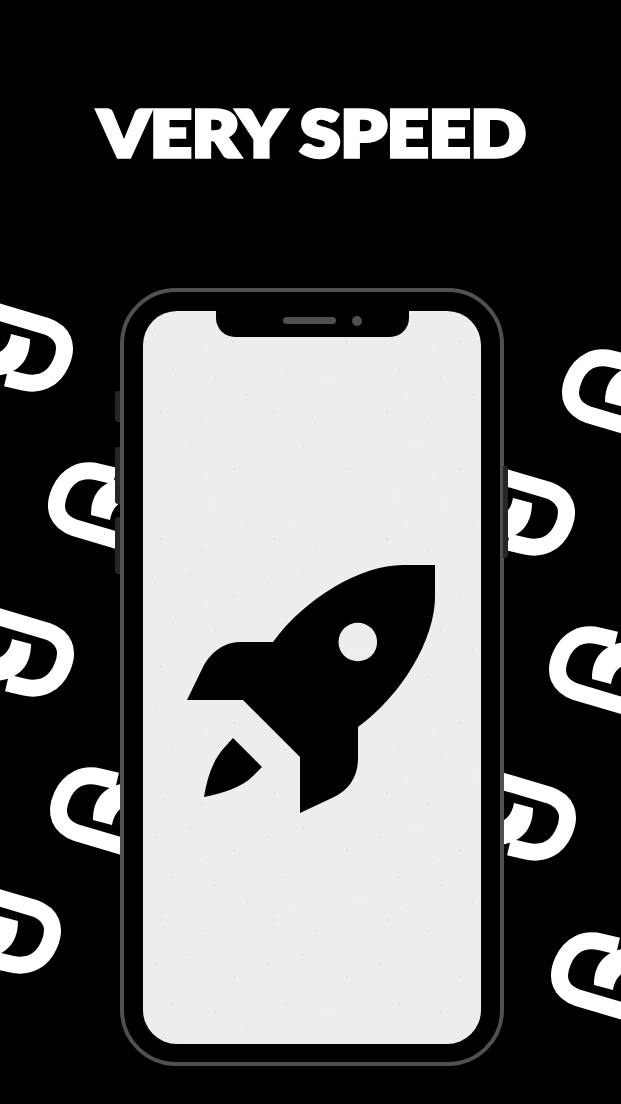
<!DOCTYPE html>
<html lang="en">
<head>
<meta charset="utf-8">
<title>Very Speed</title>
<style>
:root { --ink: #000; --white: #fff; --paper: #ededed; --speck: #e3e3e3; --frame: #505050; --button: #262626; }
* { margin: 0; padding: 0; box-sizing: border-box; }
html, body { width: 621px; height: 1104px; overflow: hidden; background: var(--ink); }
.poster { position: relative; width: 621px; height: 1104px; overflow: hidden; background: var(--ink); }
.headline { position: absolute; left: 0; top: 90px; width: 621px; height: 90px; }
.headline svg { display: block; }
.headline text { font: 900 64px Lato, "Open Sans", sans-serif; fill: var(--white); stroke: var(--white); stroke-width: 3.4; stroke-linejoin: miter; }
.chains, .rocket { position: absolute; left: 0; top: 0; }
.chains { color: var(--white); }
.phone { position: absolute; left: 120px; top: 288px; width: 384px; height: 778px; border: 4px solid var(--frame); border-radius: 56px; background: var(--ink); }
.button { position: absolute; width: 5px; background: var(--button); }
.button.left { left: -9px; border-radius: 3px 0 0 3px; }
.button.right { right: -8px; border-radius: 0 3px 3px 0; }
.mute { top: 99px; height: 31px; }
.volume-up { top: 155px; height: 57px; }
.volume-down { top: 225px; height: 57px; }
.power { top: 174px; height: 92px; }
.screen { position: absolute; left: 19px; top: 19px; width: 338px; height: 733px; border-radius: 34px; background: var(--paper); overflow: hidden; }
.notch { position: absolute; left: 73px; top: 0; width: 193px; height: 26px; border-radius: 0 0 19px 19px; background: var(--ink); }
.speaker, .camera { position: absolute; background: var(--frame); }
.speaker { left: 67px; top: 6px; width: 53px; height: 7px; border-radius: 4px; }
.camera { left: 136px; top: 5px; width: 10px; height: 10px; border-radius: 50%; }
</style>
</head>
<body>
<main class="poster">
  <h1 class="headline">
    <svg width="621" height="90" viewBox="0 0 621 90">
      <text x="98" y="67" textLength="188" lengthAdjust="spacingAndGlyphs">VERY</text>
      <text x="300" y="67" textLength="226" lengthAdjust="spacingAndGlyphs">SPEED</text>
    </svg>
  </h1>

  <svg class="chains" width="621" height="1104" viewBox="0 0 621 1104" aria-hidden="true">
    <defs>
      <g id="link">
        <path d="M67 -25L50 -29C33 -33 19 -26 12 -10C4 8 10 21 27 27L78 42" fill="none" stroke="currentColor" stroke-width="17"/>
        <path d="M43 14C43 -8 55 -21 78 -23V-1C69 2 64 8 62 19Z" fill="currentColor"/>
      </g>
    </defs>
    <use href="#link" transform="translate(48 501)"/>
    <use href="#link" transform="translate(562 388)"/>
    <use href="#link" transform="translate(549 665)"/>
    <use href="#link" transform="translate(50 806)"/>
    <use href="#link" transform="translate(551 971)"/>
    <use href="#link" transform="translate(73 353) rotate(180)"/>
    <use href="#link" transform="translate(74 658) rotate(180)"/>
    <use href="#link" transform="translate(61 935) rotate(180)"/>
    <use href="#link" transform="translate(575 517) rotate(180)"/>
    <use href="#link" transform="translate(576 822) rotate(180)"/>
  </svg>

  <section class="phone">
    <i class="button left mute"></i>
    <i class="button left volume-up"></i>
    <i class="button left volume-down"></i>
    <i class="button right power"></i>
    <div class="screen">
      <svg width="338" height="733" aria-hidden="true">
        <defs>
          <pattern id="specks" width="113" height="127" patternUnits="userSpaceOnUse">
            <g fill="var(--speck)">
              <circle cx="12" cy="18" r="1"/><circle cx="47" cy="9" r="1"/><circle cx="91" cy="31" r="1.5"/>
              <circle cx="30" cy="58" r="1"/><circle cx="72" cy="66" r="1"/><circle cx="104" cy="84" r="1"/>
              <circle cx="18" cy="101" r="1.5"/><circle cx="59" cy="112" r="1"/>
            </g>
            <circle cx="64" cy="38" r="1" fill="#f6f6f6"/><circle cx="38" cy="86" r="1" fill="#f6f6f6"/>
          </pattern>
        </defs>
        <rect width="338" height="733" fill="url(#specks)"/>
      </svg>
      <div class="notch"><i class="speaker"></i><i class="camera"></i></div>
    </div>
  </section>

  <svg class="rocket" width="621" height="1104" viewBox="0 0 621 1104" role="img" aria-label="Rocket">
    <path fill="var(--ink)" fill-rule="evenodd" d="M435 565V597C435 639 402 695 358 727V759C358 776 349 790 334 797L300 813V757L243 700H187L203 667C211 652 224 642 241 642H273C305 598 361 565 403 565ZM338.500 642a19.300 19.300 0 1 0 38.600 0a19.300 19.300 0 1 0 -38.600 0Z"/>
    <path fill="var(--ink)" d="M233 738L262 767L253 776C241 788 223 793 204 797C207 778 213 760 224 748Z"/>
  </svg>
</main>
</body>
</html>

**TASK DETAILS:** Copy the records above exactly. The pictures are not part of the copy.

**EXERCISE ANSWER:**
<!DOCTYPE html>
<html lang="en">
<head>
<meta charset="utf-8">
<title>Very Speed</title>
<style>
:root { --ink: #000; --white: #fff; --paper: #ededed; --speck: #e3e3e3; --frame: #505050; --button: #262626; }
* { margin: 0; padding: 0; box-sizing: border-box; }
html, body { width: 621px; height: 1104px; overflow: hidden; background: var(--ink); }
.poster { position: relative; width: 621px; height: 1104px; overflow: hidden; background: var(--ink); }
.headline { position: absolute; left: 0; top: 90px; width: 621px; height: 90px; }
.headline svg { display: block; }
.headline text { font: 900 64px Lato, "Open Sans", sans-serif; fill: var(--white); stroke: var(--white); stroke-width: 3.4; stroke-linejoin: miter; }
.chains, .rocket { position: absolute; left: 0; top: 0; }
.chains { color: var(--white); }
.phone { position: absolute; left: 120px; top: 288px; width: 384px; height: 778px; border: 4px solid var(--frame); border-radius: 56px; background: var(--ink); }
.button { position: absolute; width: 5px; background: var(--button); }
.button.left { left: -9px; border-radius: 3px 0 0 3px; }
.button.right { right: -8px; border-radius: 0 3px 3px 0; }
.mute { top: 99px; height: 31px; }
.volume-up { top: 155px; height: 57px; }
.volume-down { top: 225px; height: 57px; }
.power { top: 174px; height: 92px; }
.screen { position: absolute; left: 19px; top: 19px; width: 338px; height: 733px; border-radius: 34px; background: var(--paper); overflow: hidden; }
.notch { position: absolute; left: 73px; top: 0; width: 193px; height: 26px; border-radius: 0 0 19px 19px; background: var(--ink); }
.speaker, .camera { position: absolute; background: var(--frame); }
.speaker { left: 67px; top: 6px; width: 53px; height: 7px; border-radius: 4px; }
.camera { left: 136px; top: 5px; width: 10px; height: 10px; border-radius: 50%; }
</style>
</head>
<body>
<main class="poster">
  <h1 class="headline">
    <svg width="621" height="90" viewBox="0 0 621 90">
      <text x="98" y="67" textLength="188" lengthAdjust="spacingAndGlyphs">VERY</text>
      <text x="300" y="67" textLength="226" lengthAdjust="spacingAndGlyphs">SPEED</text>
    </svg>
  </h1>

  <svg class="chains" width="621" height="1104" viewBox="0 0 621 1104" aria-hidden="true">
    <defs>
      <g id="link">
        <path d="M67 -25L50 -29C33 -33 19 -26 12 -10C4 8 10 21 27 27L78 42" fill="none" stroke="currentColor" stroke-width="17"/>
        <path d="M43 14C43 -8 55 -21 78 -23V-1C69 2 64 8 62 19Z" fill="currentColor"/>
      </g>
    </defs>
    <use href="#link" transform="translate(48 501)"/>
    <use href="#link" transform="translate(562 388)"/>
    <use href="#link" transform="translate(549 665)"/>
    <use href="#link" transform="translate(50 806)"/>
    <use href="#link" transform="translate(551 971)"/>
    <use href="#link" transform="translate(73 353) rotate(180)"/>
    <use href="#link" transform="translate(74 658) rotate(180)"/>
    <use href="#link" transform="translate(61 935) rotate(180)"/>
    <use href="#link" transform="translate(575 517) rotate(180)"/>
    <use href="#link" transform="translate(576 822) rotate(180)"/>
  </svg>

  <section class="phone">
    <i class="button left mute"></i>
    <i class="button left volume-up"></i>
    <i class="button left volume-down"></i>
    <i class="button right power"></i>
    <div class="screen">
      <svg width="338" height="733" aria-hidden="true">
        <defs>
          <pattern id="specks" width="113" height="127" patternUnits="userSpaceOnUse">
            <g fill="var(--speck)">
              <circle cx="12" cy="18" r="1"/><circle cx="47" cy="9" r="1"/><circle cx="91" cy="31" r="1.5"/>
              <circle cx="30" cy="58" r="1"/><circle cx="72" cy="66" r="1"/><circle cx="104" cy="84" r="1"/>
              <circle cx="18" cy="101" r="1.5"/><circle cx="59" cy="112" r="1"/>
            </g>
            <circle cx="64" cy="38" r="1" fill="#f6f6f6"/><circle cx="38" cy="86" r="1" fill="#f6f6f6"/>
          </pattern>
        </defs>
        <rect width="338" height="733" fill="url(#specks)"/>
      </svg>
      <div class="notch"><i class="speaker"></i><i class="camera"></i></div>
    </div>
  </section>

  <svg class="rocket" width="621" height="1104" viewBox="0 0 621 1104" role="img" aria-label="Rocket">
    <path fill="var(--ink)" fill-rule="evenodd" d="M435 565V597C435 639 402 695 358 727V759C358 776 349 790 334 797L300 813V757L243 700H187L203 667C211 652 224 642 241 642H273C305 598 361 565 403 565ZM338.500 642a19.300 19.300 0 1 0 38.600 0a19.300 19.300 0 1 0 -38.600 0Z"/>
    <path fill="var(--ink)" d="M233 738L262 767L253 776C241 788 223 793 204 797C207 778 213 760 224 748Z"/>
  </svg>
</main>
</body>
</html>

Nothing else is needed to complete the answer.